How will the 'Cloud' survive without the 'Safe Harbor'?
The European Court of Justice delivered a judgement in a particular case in 2015, which sent a very strong message that safe harbor alone was inadequate to ensure the protection of personal data.
Safe harbor is the agreement between the United States Department of Commerce and the European Union (EU) that regulates the way US companies could store and process the 'personal data' of European citizens. This framework developed in the year 2000 is used by buyers and suppliers to mutually accept the level of data protection required. When buyer organisation procure Cloud Services, more often than not their data (including personal data) are stored and/or processed in data centres managed by the service provider. These facilities could be physically located in any geography depending on the provider's own data storage strategy.
At the end of 2015, the European Court of Justice delivered a judgement in a particular case which sent a very strong message that safe harbor alone was inadequate to ensure the protection of personal data.
What will happen now?
- Cloud service providers will revisit their service delivery strategy for EU customers. Large scale providers such as AWS already allow the
buyers to choose the physical data storage location
- .Some Cloud suppliers will decide to invest in data centres in the EU region. This will impact their costs of the service.
- Each of the 20+ EU countries can now formulate their own requirements to protect data, which is transferred outside the region. Administration of the same would be highly complex at the supplier end may increase the cost of their offerings.
- Buyer organisations will have a smaller pool of suppliers to choose from. They may even have to bring back some of the services in house. This will have an adverse effect on their capital & recurrent IT budgets.
- The European Commission and the United States will agree on a new framework. The initial statement of this 'EU-US Privacy Shield' was released in February this year.
- Cloud suppliers will work towards getting non-geography specific accreditations such as ISO 27018 (protection of personally identifiable information in public clouds).
Though the context of this issue seems to be limited to US and the EU region, although the data protection principles that have come to limelight as a result are universal. The recent judgement does not completely invalidate the safe harbor framework that had been operating for 15 years.
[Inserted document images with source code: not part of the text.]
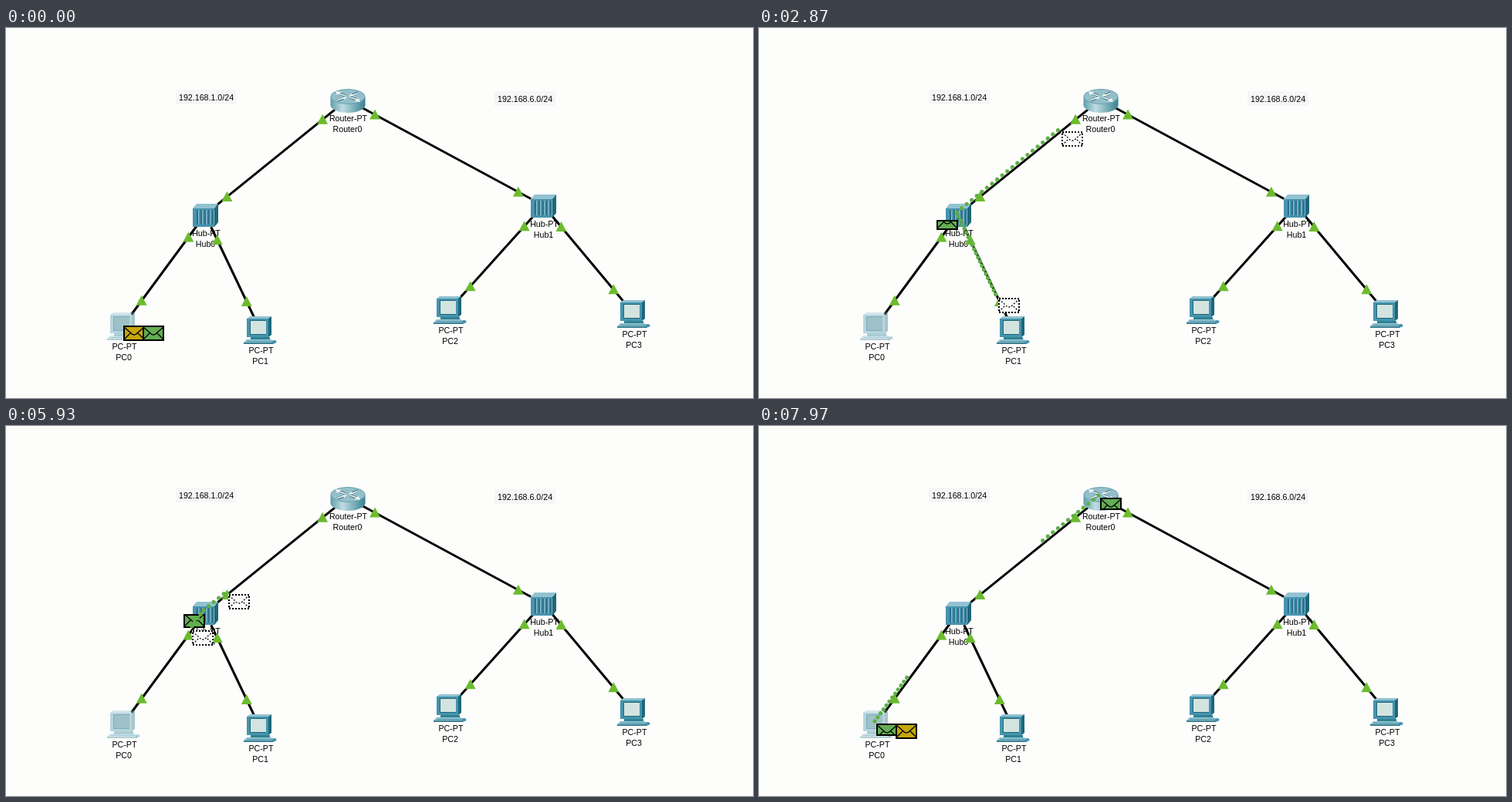
Animation, 968 px wide and 480 px high, one loop 8000 ms. Source, as an HTML page with a canvas:

```html
<!DOCTYPE html>
<html lang="en">
<head>
<meta charset="utf-8">
<title>Packet flow</title>
<style>
  html, body { margin: 0; width: 100%; height: 100%; overflow: hidden; background: #fdfdfc; }
  canvas { display: block; }
</style>
</head>
<body>
<canvas id="stage" width="968" height="480"></canvas>
<script>
const ctx = document.getElementById('stage').getContext('2d');
const LOOP = 8000, FLIGHT = 1430;
const ENV_W = 28, ENV_H = 20, DOTS = 28;
const PAPER = '#fdfdfc', GREEN = '#64ae54', YELLOW = '#c5a60b';
const DARK = '#1d6878', TEAL = '#4694ae', PALE = '#92c2d0';

// Each kind: icon, distance of the link light, distance of the caption.
const router = { type: 'Router-PT', icon: drawRouter, light: 41, caption: 28 };
const hub = { type: 'Hub-PT', icon: drawHub, light: 36.5, caption: 28 };
const pc = { type: 'PC-PT', icon: drawPc, light: 40, caption: 31 };

const device = (kind, name, x, y) => ({ kind, name, x, y });
const router0 = device(router, 'Router0', 442, 93);
const hub0 = device(hub, 'Hub0', 258, 242);
const hub1 = device(hub, 'Hub1', 696, 230);
const pc0 = device(pc, 'PC0', 152, 386);
const pc1 = device(pc, 'PC1', 329, 391);
const pc2 = device(pc, 'PC2', 575, 365);
const pc3 = device(pc, 'PC3', 813, 370);
pc0.faded = true;

const devices = [router0, hub0, hub1, pc0, pc1, pc2, pc3];
const cables = [
  [router0, hub0], [router0, hub1], [hub0, pc0], [hub0, pc1], [hub1, pc2], [hub1, pc3]
];
const hops = [
  { start: 660, from: pc0, to: [hub0] },
  { start: 1830, from: hub0, to: [router0, pc1] },
  { start: 3570, from: pc1, to: [hub0] },
  { start: 5700, from: hub0, to: [router0, pc0] }
];

function rect(x, y, w, h, fill) {
  ctx.fillStyle = fill;
  ctx.fillRect(x, y, w, h);
}

function poly(points, fill) {
  ctx.beginPath();
  points.forEach(([x, y]) => ctx.lineTo(x, y));
  ctx.closePath();
  ctx.fillStyle = fill;
  ctx.fill();
}

function line(a, b, color, width) {
  ctx.beginPath();
  ctx.moveTo(...a);
  ctx.lineTo(...b);
  ctx.strokeStyle = color;
  ctx.lineWidth = width;
  ctx.stroke();
}

function oval(x, y, rx, ry, fill) {
  ctx.beginPath();
  ctx.ellipse(x, y, rx, ry, 0, 0, 7);
  ctx.fillStyle = fill;
  ctx.fill();
}

function placed(x, y, draw) {
  ctx.save();
  ctx.translate(x, y);
  draw();
  ctx.restore();
}

// A box seen from the front, its depth going up and to the right.
function box(x, y, w, h, dx, dy) {
  poly([[x, y], [x + dx, y - dy], [x + w + dx, y - dy], [x + w, y]], PALE);
  poly([[x + w, y], [x + w + dx, y - dy], [x + w + dx, y + h - dy], [x + w, y + h]], DARK);
  rect(x, y, w, h, TEAL);
}

function drawHub() {
  box(-16, -8, 28, 24, 5, 6);
  for (let x = -11; x < 11; x += 5) {
    rect(x, -6, 2, 19, '#2b6b88');
    rect(x + 2, -6, 1, 19, PALE);
  }
}

function drawPc() {
  box(-17, -14, 28, 24, 4, 3);
  rect(-13, -12, 21, 19, DARK);
  rect(-12, -11, 20, 17, '#d3e4e0');
  rect(-12, 10, 25, 4, '#2f8292');
  poly([[-17, 13], [15, 13], [18, 17], [-21, 17]], PALE);
  rect(-21, 17, 39, 2, '#3b7f90');
  line([-17, 15.5], [15, 15.5], TEAL, 1);
  oval(18.5, 16, 3, 2, TEAL);
}

function drawRouter() {
  const side = ctx.createLinearGradient(-22, 0, 24, 0);
  side.addColorStop(0, '#5c9cab');
  side.addColorStop(.35, '#c0dde2');
  side.addColorStop(1, '#357f90');
  oval(1, 7, 22.5, 10, side);
  rect(-21.5, -4, 45, 11, side);
  oval(1, -4, 22.5, 10, '#6ba3b1');
  oval(1, -4, 21.5, 9, '#94bfca');
  // crossed arrows, one quarter mirrored four times
  for (const sx of [-1, 1]) for (const sy of [-1, 1]) placed(1, -4, () => {
    ctx.scale(sx, sy);
    line([3, 1], [13, 5], '#3a6d7a', 3);
    line([3, 1], [13, 4.5], '#eef5f4', 1.8);
    poly(sx === sy ? [[14, 2], [16, 7], [8, 6]] : [[1, 0], [8, 1], [4, 4]], '#eef5f4');
  });
}

// The point a given number of pixels from a towards b.
function towards(a, b, distance) {
  return between(a, b, distance / Math.hypot(b.x - a.x, b.y - a.y));
}

function between(a, b, f) {
  return [a.x + (b.x - a.x) * f, a.y + (b.y - a.y) * f];
}

function text(str, x, y, align) {
  ctx.textAlign = align;
  ctx.fillStyle = '#000';
  ctx.fillText(str, x, y);
}

function subnet(str, x, y) {
  rect(x - 4, y - 14, 79, 19, '#f6f6f8');
  text(str, x, y, 'left');
}

function light(x, y) {
  poly([[x, y - 7], [x + 7, y + 6], [x - 7, y + 6]], '#6cbb2e');
}

function scene() {
  rect(0, 0, 968, 480, PAPER);
  cables.forEach(([a, b]) => line(towards(a, b, 18), towards(b, a, 18), '#000', 3));
  for (const { kind, x, y, faded } of devices) {
    ctx.globalAlpha = faded ? .38 : 1;
    placed(x, y, kind.icon);
  }
  ctx.globalAlpha = 1;
  ctx.font = '10.67px "Liberation Sans", Arial, sans-serif';
  for (const { kind, name, x, y } of devices) {
    text(kind.type, x + 1.5, y + kind.caption, 'center');
    text(name, x + .5, y + kind.caption + 14, 'center');
  }
  subnet('192.168.1.0/24', 224, 94);
  subnet('192.168.6.0/24', 637, 96);
  for (const [a, b] of cables) {
    light(...towards(a, b, a.kind.light));
    light(...towards(b, a, b.kind.light));
  }
}

function flap() {
  ctx.beginPath();
  ctx.moveTo(1, 2);
  ctx.lineTo(9, 9);
  ctx.quadraticCurveTo(14, 15, 19, 9);
  ctx.lineTo(27, 2);
  for (const [edge, middle] of [[1, 9], [27, 19]]) {
    ctx.moveTo(edge, 18);
    ctx.lineTo(middle, 10);
  }
  ctx.lineWidth = 1.3;
  ctx.stroke();
}

// Shows only the rows from top to bottom of a full envelope.
function envelope(x, y, color, top = 0, bottom = ENV_H, dash = []) {
  placed(Math.round(x), Math.round(y), () => {
    const h = bottom - top;
    ctx.beginPath();
    ctx.rect(0, top, ENV_W, h);
    ctx.clip();
    rect(0, top, ENV_W, h, color);
    ctx.strokeStyle = '#000';
    ctx.setLineDash(dash);
    flap();
    ctx.lineWidth = 2;
    ctx.strokeRect(1, top + 1, ENV_W - 2, h - 2);
  });
}

function trail(a, b, tail, head) {
  for (let i = 0; i <= DOTS; i++) {
    const f = i / DOTS;
    if (f < tail || f > head) continue;
    const [x, y] = between(a, b, f);
    oval(x - 2, y - 3, 2.6, 2.6, '#5eb046');
  }
}

// Progress 0 to 1 is the flight; after 1 the trail runs out and the envelope unfolds.
function drawHop({ start, from, to }, t) {
  const p = (t - start) / FLIGHT;
  const rows = Math.round(ENV_H * p / 2);
  if (p < 1) envelope(from.x - ENV_W, from.y, GREEN, rows);
  for (const goal of to) {
    if (p < 1) envelope(...between(from, goal, p), PAPER, 0, ENV_H, [2, 2]);
    trail(from, goal, p - 1, p);
    if (p >= 1) envelope(goal.x, goal.y, GREEN, 0, rows);
  }
}

function draw(t) {
  scene();
  const last = hops[hops.length - 1];
  const hop = hops.filter(h => h.start <= t).pop();
  if (hop) {
    drawHop(hop, t);
  } else {
    envelope(pc0.x, pc0.y, YELLOW);
    envelope(pc0.x + 25, pc0.y, GREEN);
  }
  if (t >= last.start + FLIGHT) envelope(pc0.x + 25, pc0.y, YELLOW);
}

function tick(now) {
  draw(now % LOOP);
  requestAnimationFrame(tick);
}
requestAnimationFrame(tick);
</script>
</body>
</html>
```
It merely questions the adequacy of the same. In my opinion, this recent development only challenges both supplier and buyer organisations positively to be extra vigilant on where & how they store data.
What is your opinion?